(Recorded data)
____________

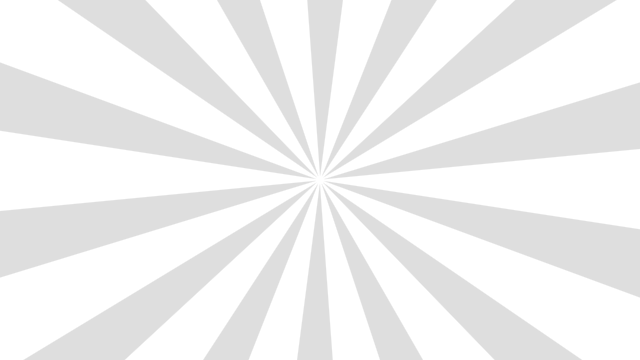
Give the GLSL for this background, as a Shadertoy shader.

```glsl
// Sunburst: pale grey rays spread from the centre of a white canvas.
// The angle is folded into one repeated sector holding a single wedge,
// whose edges are smoothed by the share of the pixel that it covers.

#define RAY_COUNT 14.0
#define RAY_TURN 0.19635     // angle of the first ray's axis, radians
#define RAY_HALF_ANGLE 0.1008
#define TIP_RADIUS 0.010     // gap left clear at the hub, canvas heights
#define EDGE_SOFTNESS 1.2    // edge width in pixels
#define RAY_COLOR vec3(0.8706)
#define PAPER_COLOR vec3(1.0)

const float TAU = 6.2831853;

// Rotates p into the sector of its nearest ray, with the ray along +x.
vec2 foldToRay(vec2 p) {
    float sector = TAU / RAY_COUNT;
    float angle = atan(p.y, p.x) - RAY_TURN;
    angle = mod(angle + 0.5 * sector, sector) - 0.5 * sector;
    return length(p) * vec2(cos(angle), sin(angle));
}

// Part of a soft pixel that lies within the wedge around the x axis.
float wedgeCoverage(vec2 p, float blur) {
    float halfWidth = max(p.x - TIP_RADIUS, 0.0) * tan(RAY_HALF_ANGLE);
    float slant = blur / cos(RAY_HALF_ANGLE);
    vec2 sides = (vec2(halfWidth, -halfWidth) - p.y) / slant;
    sides = clamp(sides + 0.5, 0.0, 1.0);
    return sides.x - sides.y;
}

void mainImage(out vec4 fragColor, in vec2 fragCoord) {
    // Centred coordinates in canvas heights
    vec2 p = (fragCoord - 0.5 * iResolution.xy) / iResolution.y;
    p.x += 1e-6; // keeps atan defined at the exact hub

    float ray = wedgeCoverage(foldToRay(p), EDGE_SOFTNESS / iResolution.y);
    fragColor = vec4(mix(PAPER_COLOR, RAY_COLOR, ray), 1.0);
}
```
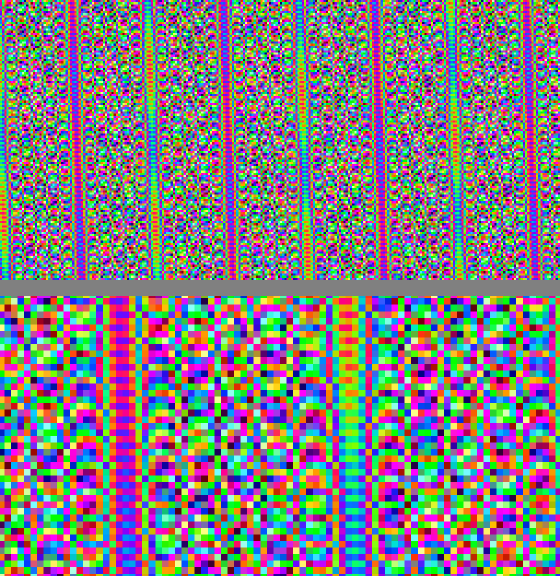
Top, the full canvas; bottom, a detail of the centre.
This pattern is drawn by a Shadertoy shader. Its source:

```glsl
// Woven mosaic of rainbow cells: thin upright bands, red-cyan and violet-lime in turn, among columns of scales.

const float TAU = 6.2831853;
const float ROWS = 128.0;          // cells down the canvas
const float BAND_SPACING = 34.6;   // cells between band centres
const float BAND_LEAN = 0.035;     // sideways cells per row
const float SCALE_COLUMNS = 6.0;   // columns of scales from band to band
const float CHIRP = 0.5 * SCALE_COLUMNS / BAND_SPACING; // hue turns per squared cell
const float WEAVE_WIDTH = 0.3;     // sideways swing of the rows, in cells
const float WEAVE_RATE = 0.26;     // swings per row
const float STRIPE_HUE = 0.1;      // hue step between neighbouring rows
const float DRIFT_ROWS = 72.0;     // rows per red-cyan exchange
const float VIOLET = 0.72;
const float CONTRAST = 0.58;

float hash(float n) {
    return fract(sin(n * 12.9898) * 43758.5453);
}

// Clipped cosine rainbow, red at zero; split pulls its channels apart
vec3 rainbow(float hue, float split) {
    vec3 phase = hue - vec3(0.0, 1.0, 2.0) / 3.0 + split * vec3(-1.0, 0.0, 1.0);
    return clamp(0.5 + CONTRAST * cos(TAU * phase), 0.0, 1.0);
}

// Slow change of hue down the core of one band
float bandHue(float band, float row) {
    bool isViolet = mod(band, 2.0) > 0.5;
    float redWave = cos(TAU * (row - 27.0 - band * band) / DRIFT_ROWS);
    float violetWave = sin(TAU * (row / DRIFT_ROWS + hash(band)));
    return isViolet ? VIOLET + 0.1 * violetWave : 0.25 - 0.25 * redWave;
}

// Colour of one cell, rows counted from the top
vec3 cellColor(vec2 cell) {
    float across = cell.x - BAND_LEAN * (cell.y - 0.5 * ROWS);
    float band = floor(across / BAND_SPACING + 0.5);
    float offset = across - band * BAND_SPACING;
    float flank = smoothstep(1.0, 8.0, abs(offset));

    // Swinging the chirp leaves the core calm and breaks its echoes into scales
    float woven = offset + WEAVE_WIDTH * sin(TAU * WEAVE_RATE * cell.y);
    float stripe = STRIPE_HUE * (1.0 - 2.0 * mod(cell.y, 2.0));
    float hue = CHIRP * woven * woven + stripe + bandHue(band, cell.y);

    // Flanks lose some purity, giving dark and pale cells
    float split = 0.17 * flank * sin(TAU * (0.37 * cell.y + 0.21 * cell.x));
    return rainbow(hue, split);
}

void mainImage(out vec4 fragColor, in vec2 fragCoord) {
    vec3 color = vec3(0.0);

    // Average four points per pixel to soften the cell edges
    for (int k = 0; k < 4; k++) {
        vec2 jitter = vec2(k % 2, k / 2) * 0.5 - 0.25;
        vec2 point = (fragCoord + jitter) / iResolution.y;
        color += cellColor(floor(vec2(point.x, 1.0 - point.y) * ROWS));
    }
    fragColor = vec4(color / 4.0, 1.0);
}
```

____________

## Activity
Restate the entries word for word, though any image they contain should not appear.

## Solution to this problem
Give the GLSL for this background, as a Shadertoy shader.

```glsl
// Sunburst: pale grey rays spread from the centre of a white canvas.
// The angle is folded into one repeated sector holding a single wedge,
// whose edges are smoothed by the share of the pixel that it covers.

#define RAY_COUNT 14.0
#define RAY_TURN 0.19635     // angle of the first ray's axis, radians
#define RAY_HALF_ANGLE 0.1008
#define TIP_RADIUS 0.010     // gap left clear at the hub, canvas heights
#define EDGE_SOFTNESS 1.2    // edge width in pixels
#define RAY_COLOR vec3(0.8706)
#define PAPER_COLOR vec3(1.0)

const float TAU = 6.2831853;

// Rotates p into the sector of its nearest ray, with the ray along +x.
vec2 foldToRay(vec2 p) {
    float sector = TAU / RAY_COUNT;
    float angle = atan(p.y, p.x) - RAY_TURN;
    angle = mod(angle + 0.5 * sector, sector) - 0.5 * sector;
    return length(p) * vec2(cos(angle), sin(angle));
}

// Part of a soft pixel that lies within the wedge around the x axis.
float wedgeCoverage(vec2 p, float blur) {
    float halfWidth = max(p.x - TIP_RADIUS, 0.0) * tan(RAY_HALF_ANGLE);
    float slant = blur / cos(RAY_HALF_ANGLE);
    vec2 sides = (vec2(halfWidth, -halfWidth) - p.y) / slant;
    sides = clamp(sides + 0.5, 0.0, 1.0);
    return sides.x - sides.y;
}

void mainImage(out vec4 fragColor, in vec2 fragCoord) {
    // Centred coordinates in canvas heights
    vec2 p = (fragCoord - 0.5 * iResolution.xy) / iResolution.y;
    p.x += 1e-6; // keeps atan defined at the exact hub

    float ray = wedgeCoverage(foldToRay(p), EDGE_SOFTNESS / iResolution.y);
    fragColor = vec4(mix(PAPER_COLOR, RAY_COLOR, ray), 1.0);
}
```
Top, the full canvas; bottom, a detail of the centre.
This pattern is drawn by a Shadertoy shader. Its source:

```glsl
// Woven mosaic of rainbow cells: thin upright bands, red-cyan and violet-lime in turn, among columns of scales.

const float TAU = 6.2831853;
const float ROWS = 128.0;          // cells down the canvas
const float BAND_SPACING = 34.6;   // cells between band centres
const float BAND_LEAN = 0.035;     // sideways cells per row
const float SCALE_COLUMNS = 6.0;   // columns of scales from band to band
const float CHIRP = 0.5 * SCALE_COLUMNS / BAND_SPACING; // hue turns per squared cell
const float WEAVE_WIDTH = 0.3;     // sideways swing of the rows, in cells
const float WEAVE_RATE = 0.26;     // swings per row
const float STRIPE_HUE = 0.1;      // hue step between neighbouring rows
const float DRIFT_ROWS = 72.0;     // rows per red-cyan exchange
const float VIOLET = 0.72;
const float CONTRAST = 0.58;

float hash(float n) {
    return fract(sin(n * 12.9898) * 43758.5453);
}

// Clipped cosine rainbow, red at zero; split pulls its channels apart
vec3 rainbow(float hue, float split) {
    vec3 phase = hue - vec3(0.0, 1.0, 2.0) / 3.0 + split * vec3(-1.0, 0.0, 1.0);
    return clamp(0.5 + CONTRAST * cos(TAU * phase), 0.0, 1.0);
}

// Slow change of hue down the core of one band
float bandHue(float band, float row) {
    bool isViolet = mod(band, 2.0) > 0.5;
    float redWave = cos(TAU * (row - 27.0 - band * band) / DRIFT_ROWS);
    float violetWave = sin(TAU * (row / DRIFT_ROWS + hash(band)));
    return isViolet ? VIOLET + 0.1 * violetWave : 0.25 - 0.25 * redWave;
}

// Colour of one cell, rows counted from the top
vec3 cellColor(vec2 cell) {
    float across = cell.x - BAND_LEAN * (cell.y - 0.5 * ROWS);
    float band = floor(across / BAND_SPACING + 0.5);
    float offset = across - band * BAND_SPACING;
    float flank = smoothstep(1.0, 8.0, abs(offset));

    // Swinging the chirp leaves the core calm and breaks its echoes into scales
    float woven = offset + WEAVE_WIDTH * sin(TAU * WEAVE_RATE * cell.y);
    float stripe = STRIPE_HUE * (1.0 - 2.0 * mod(cell.y, 2.0));
    float hue = CHIRP * woven * woven + stripe + bandHue(band, cell.y);

    // Flanks lose some purity, giving dark and pale cells
    float split = 0.17 * flank * sin(TAU * (0.37 * cell.y + 0.21 * cell.x));
    return rainbow(hue, split);
}

void mainImage(out vec4 fragColor, in vec2 fragCoord) {
    vec3 color = vec3(0.0);

    // Average four points per pixel to soften the cell edges
    for (int k = 0; k < 4; k++) {
        vec2 jitter = vec2(k % 2, k / 2) * 0.5 - 0.25;
        vec2 point = (fragCoord + jitter) / iResolution.y;
        color += cellColor(floor(vec2(point.x, 1.0 - point.y) * ROWS));
    }
    fragColor = vec4(color / 4.0, 1.0);
}
```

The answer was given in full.